◆ PROBLEM STATEMENT: Retype, word for word, every line from the one holding "--stone: #c6c3bd;" through the one holding "0; background: var(--paper);" in the entries below, both included, and only those lines.

◆ INPUT:

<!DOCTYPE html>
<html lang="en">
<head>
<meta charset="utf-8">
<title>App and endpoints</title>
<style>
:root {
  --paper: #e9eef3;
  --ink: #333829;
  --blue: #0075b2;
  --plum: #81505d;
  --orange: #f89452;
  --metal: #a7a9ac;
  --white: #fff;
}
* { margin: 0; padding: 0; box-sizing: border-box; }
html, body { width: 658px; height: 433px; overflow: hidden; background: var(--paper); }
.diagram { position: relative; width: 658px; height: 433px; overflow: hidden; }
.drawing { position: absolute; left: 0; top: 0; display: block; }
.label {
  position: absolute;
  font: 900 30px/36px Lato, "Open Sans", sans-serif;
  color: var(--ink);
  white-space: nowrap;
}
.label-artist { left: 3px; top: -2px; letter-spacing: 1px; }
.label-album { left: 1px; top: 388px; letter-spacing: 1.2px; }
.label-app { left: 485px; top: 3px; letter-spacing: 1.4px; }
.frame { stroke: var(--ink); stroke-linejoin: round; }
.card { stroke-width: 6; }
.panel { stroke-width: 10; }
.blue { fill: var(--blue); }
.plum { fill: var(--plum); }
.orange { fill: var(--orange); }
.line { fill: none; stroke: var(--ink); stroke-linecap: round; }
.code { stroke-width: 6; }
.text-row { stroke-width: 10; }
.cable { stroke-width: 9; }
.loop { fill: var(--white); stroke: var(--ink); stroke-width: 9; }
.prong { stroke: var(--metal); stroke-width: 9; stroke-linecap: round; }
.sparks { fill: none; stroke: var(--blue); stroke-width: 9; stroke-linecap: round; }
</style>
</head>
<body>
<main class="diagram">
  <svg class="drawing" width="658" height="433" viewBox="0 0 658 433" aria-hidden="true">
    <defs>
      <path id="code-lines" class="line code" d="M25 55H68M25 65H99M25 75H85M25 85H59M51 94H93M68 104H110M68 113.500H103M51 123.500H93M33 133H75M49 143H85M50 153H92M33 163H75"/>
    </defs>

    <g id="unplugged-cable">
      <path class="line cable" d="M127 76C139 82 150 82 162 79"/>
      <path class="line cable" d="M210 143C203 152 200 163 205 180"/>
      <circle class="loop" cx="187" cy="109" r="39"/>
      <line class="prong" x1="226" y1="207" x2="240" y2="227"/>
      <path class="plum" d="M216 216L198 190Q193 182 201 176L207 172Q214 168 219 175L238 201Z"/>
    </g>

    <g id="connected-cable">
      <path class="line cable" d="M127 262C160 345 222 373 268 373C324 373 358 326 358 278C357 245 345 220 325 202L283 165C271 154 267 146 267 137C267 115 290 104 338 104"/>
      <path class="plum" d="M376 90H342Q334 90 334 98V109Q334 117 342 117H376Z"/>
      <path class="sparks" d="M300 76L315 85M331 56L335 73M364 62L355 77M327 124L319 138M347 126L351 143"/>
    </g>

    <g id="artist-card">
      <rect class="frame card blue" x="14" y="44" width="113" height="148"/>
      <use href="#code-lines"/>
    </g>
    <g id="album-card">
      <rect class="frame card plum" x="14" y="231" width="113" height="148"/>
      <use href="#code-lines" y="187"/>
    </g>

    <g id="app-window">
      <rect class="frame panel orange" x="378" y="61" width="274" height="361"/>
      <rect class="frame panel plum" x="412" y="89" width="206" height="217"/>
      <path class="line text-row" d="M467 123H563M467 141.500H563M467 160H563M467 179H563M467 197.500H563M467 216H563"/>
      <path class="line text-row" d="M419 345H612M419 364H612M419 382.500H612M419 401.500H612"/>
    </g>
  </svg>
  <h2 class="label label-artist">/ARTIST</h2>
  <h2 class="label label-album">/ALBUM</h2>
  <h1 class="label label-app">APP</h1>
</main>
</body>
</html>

---

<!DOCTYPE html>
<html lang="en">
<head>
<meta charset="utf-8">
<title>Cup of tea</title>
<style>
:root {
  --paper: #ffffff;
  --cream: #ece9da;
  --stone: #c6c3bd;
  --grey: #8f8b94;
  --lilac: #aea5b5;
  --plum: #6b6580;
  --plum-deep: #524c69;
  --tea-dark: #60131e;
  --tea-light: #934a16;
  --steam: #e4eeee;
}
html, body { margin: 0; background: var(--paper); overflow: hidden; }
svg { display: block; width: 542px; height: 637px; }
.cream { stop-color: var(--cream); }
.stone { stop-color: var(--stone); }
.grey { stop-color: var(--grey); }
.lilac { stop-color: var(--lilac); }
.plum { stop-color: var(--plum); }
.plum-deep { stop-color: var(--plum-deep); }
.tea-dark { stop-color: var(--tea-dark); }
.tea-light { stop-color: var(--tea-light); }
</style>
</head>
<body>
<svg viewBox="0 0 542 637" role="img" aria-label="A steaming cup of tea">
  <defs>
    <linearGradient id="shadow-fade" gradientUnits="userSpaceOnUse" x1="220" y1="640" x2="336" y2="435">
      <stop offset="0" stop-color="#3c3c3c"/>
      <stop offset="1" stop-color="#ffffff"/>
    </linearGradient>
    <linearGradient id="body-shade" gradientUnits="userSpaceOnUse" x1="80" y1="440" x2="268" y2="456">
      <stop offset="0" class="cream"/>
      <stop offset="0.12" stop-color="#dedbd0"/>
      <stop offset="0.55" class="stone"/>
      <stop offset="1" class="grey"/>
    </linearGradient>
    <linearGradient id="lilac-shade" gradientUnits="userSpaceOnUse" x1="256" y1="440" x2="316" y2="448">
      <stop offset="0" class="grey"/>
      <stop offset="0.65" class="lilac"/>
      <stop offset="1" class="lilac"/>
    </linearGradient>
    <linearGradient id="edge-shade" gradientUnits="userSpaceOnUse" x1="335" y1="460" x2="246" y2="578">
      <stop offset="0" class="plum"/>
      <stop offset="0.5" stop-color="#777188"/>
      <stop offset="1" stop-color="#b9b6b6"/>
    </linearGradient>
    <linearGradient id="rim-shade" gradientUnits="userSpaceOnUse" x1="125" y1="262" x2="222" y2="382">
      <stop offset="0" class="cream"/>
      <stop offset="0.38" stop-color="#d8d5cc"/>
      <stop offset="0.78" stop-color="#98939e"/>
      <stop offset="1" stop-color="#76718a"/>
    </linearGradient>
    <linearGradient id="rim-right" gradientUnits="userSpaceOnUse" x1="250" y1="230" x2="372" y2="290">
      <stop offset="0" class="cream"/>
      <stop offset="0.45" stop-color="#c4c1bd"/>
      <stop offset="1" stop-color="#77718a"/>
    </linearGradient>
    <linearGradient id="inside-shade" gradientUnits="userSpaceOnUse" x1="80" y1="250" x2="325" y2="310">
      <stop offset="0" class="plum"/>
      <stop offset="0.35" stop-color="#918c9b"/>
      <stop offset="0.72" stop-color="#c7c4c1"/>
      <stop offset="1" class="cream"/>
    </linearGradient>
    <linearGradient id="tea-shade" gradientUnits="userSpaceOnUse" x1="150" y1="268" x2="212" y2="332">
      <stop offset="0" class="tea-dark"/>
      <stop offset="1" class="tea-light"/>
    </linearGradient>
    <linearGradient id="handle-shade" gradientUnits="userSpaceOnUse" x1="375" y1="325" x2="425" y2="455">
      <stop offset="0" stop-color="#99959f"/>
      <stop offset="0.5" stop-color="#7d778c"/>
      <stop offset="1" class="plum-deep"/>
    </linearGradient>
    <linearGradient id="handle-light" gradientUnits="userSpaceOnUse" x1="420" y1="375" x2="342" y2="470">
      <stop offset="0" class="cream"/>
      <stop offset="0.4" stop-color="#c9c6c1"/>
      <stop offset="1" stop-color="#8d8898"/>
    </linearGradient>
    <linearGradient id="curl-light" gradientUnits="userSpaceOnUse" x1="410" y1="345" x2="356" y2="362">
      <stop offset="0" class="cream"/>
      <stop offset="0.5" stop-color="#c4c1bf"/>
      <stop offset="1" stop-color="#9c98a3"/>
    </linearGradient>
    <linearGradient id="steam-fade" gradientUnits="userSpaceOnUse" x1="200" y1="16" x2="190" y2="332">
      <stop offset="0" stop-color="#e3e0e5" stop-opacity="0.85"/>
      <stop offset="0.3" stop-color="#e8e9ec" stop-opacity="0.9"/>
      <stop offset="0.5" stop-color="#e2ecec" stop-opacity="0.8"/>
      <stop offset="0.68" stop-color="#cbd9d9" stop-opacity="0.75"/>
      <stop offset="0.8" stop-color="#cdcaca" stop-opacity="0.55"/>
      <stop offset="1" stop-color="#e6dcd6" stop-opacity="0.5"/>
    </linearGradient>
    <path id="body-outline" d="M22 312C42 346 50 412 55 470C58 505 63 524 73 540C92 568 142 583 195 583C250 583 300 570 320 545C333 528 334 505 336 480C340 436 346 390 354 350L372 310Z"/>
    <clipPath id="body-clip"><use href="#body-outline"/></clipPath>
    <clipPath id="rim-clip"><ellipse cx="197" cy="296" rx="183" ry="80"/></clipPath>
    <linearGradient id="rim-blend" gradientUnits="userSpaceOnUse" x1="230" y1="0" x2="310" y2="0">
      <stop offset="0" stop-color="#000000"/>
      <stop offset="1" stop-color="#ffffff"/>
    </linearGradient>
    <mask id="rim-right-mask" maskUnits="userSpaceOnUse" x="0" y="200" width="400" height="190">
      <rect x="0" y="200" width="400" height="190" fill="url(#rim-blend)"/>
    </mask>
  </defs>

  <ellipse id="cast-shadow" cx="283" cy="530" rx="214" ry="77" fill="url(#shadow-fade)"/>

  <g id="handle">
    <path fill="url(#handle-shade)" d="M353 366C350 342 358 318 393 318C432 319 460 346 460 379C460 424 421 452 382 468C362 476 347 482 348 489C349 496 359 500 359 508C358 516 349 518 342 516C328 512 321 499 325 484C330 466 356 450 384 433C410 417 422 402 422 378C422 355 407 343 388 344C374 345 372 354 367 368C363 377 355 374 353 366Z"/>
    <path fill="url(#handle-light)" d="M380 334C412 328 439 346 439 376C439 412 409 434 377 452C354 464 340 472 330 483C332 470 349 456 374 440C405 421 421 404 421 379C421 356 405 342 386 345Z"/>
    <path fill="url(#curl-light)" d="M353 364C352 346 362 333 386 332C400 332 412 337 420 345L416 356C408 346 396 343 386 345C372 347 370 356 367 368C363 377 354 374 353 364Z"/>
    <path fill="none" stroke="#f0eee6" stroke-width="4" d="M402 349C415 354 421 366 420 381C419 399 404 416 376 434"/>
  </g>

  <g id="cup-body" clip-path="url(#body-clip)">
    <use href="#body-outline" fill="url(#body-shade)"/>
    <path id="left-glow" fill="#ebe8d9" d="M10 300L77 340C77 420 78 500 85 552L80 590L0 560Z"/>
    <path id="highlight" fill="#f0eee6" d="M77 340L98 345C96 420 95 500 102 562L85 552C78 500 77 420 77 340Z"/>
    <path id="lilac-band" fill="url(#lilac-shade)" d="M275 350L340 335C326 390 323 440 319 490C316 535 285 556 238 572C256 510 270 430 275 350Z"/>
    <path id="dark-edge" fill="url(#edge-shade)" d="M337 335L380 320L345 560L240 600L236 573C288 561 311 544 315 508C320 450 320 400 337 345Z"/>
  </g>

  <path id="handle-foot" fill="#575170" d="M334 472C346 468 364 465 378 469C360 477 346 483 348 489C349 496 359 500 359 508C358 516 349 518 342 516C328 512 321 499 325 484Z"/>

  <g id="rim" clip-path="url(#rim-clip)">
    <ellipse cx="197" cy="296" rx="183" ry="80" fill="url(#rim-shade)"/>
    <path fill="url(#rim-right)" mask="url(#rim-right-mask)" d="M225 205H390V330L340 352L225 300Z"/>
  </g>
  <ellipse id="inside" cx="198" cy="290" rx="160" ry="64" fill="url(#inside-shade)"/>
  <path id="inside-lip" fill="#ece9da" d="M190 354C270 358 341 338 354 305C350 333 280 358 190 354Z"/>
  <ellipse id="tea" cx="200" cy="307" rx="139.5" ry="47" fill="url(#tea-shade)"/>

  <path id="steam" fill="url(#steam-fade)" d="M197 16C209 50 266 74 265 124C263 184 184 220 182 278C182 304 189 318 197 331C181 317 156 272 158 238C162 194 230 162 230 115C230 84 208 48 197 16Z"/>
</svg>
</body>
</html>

◆ SOLUTION:
  --stone: #c6c3bd;
  --grey: #8f8b94;
  --lilac: #aea5b5;
  --plum: #6b6580;
  --plum-deep: #524c69;
  --tea-dark: #60131e;
  --tea-light: #934a16;
  --steam: #e4eeee;
}
html, body { margin: 0; background: var(--paper); overflow: hidden; }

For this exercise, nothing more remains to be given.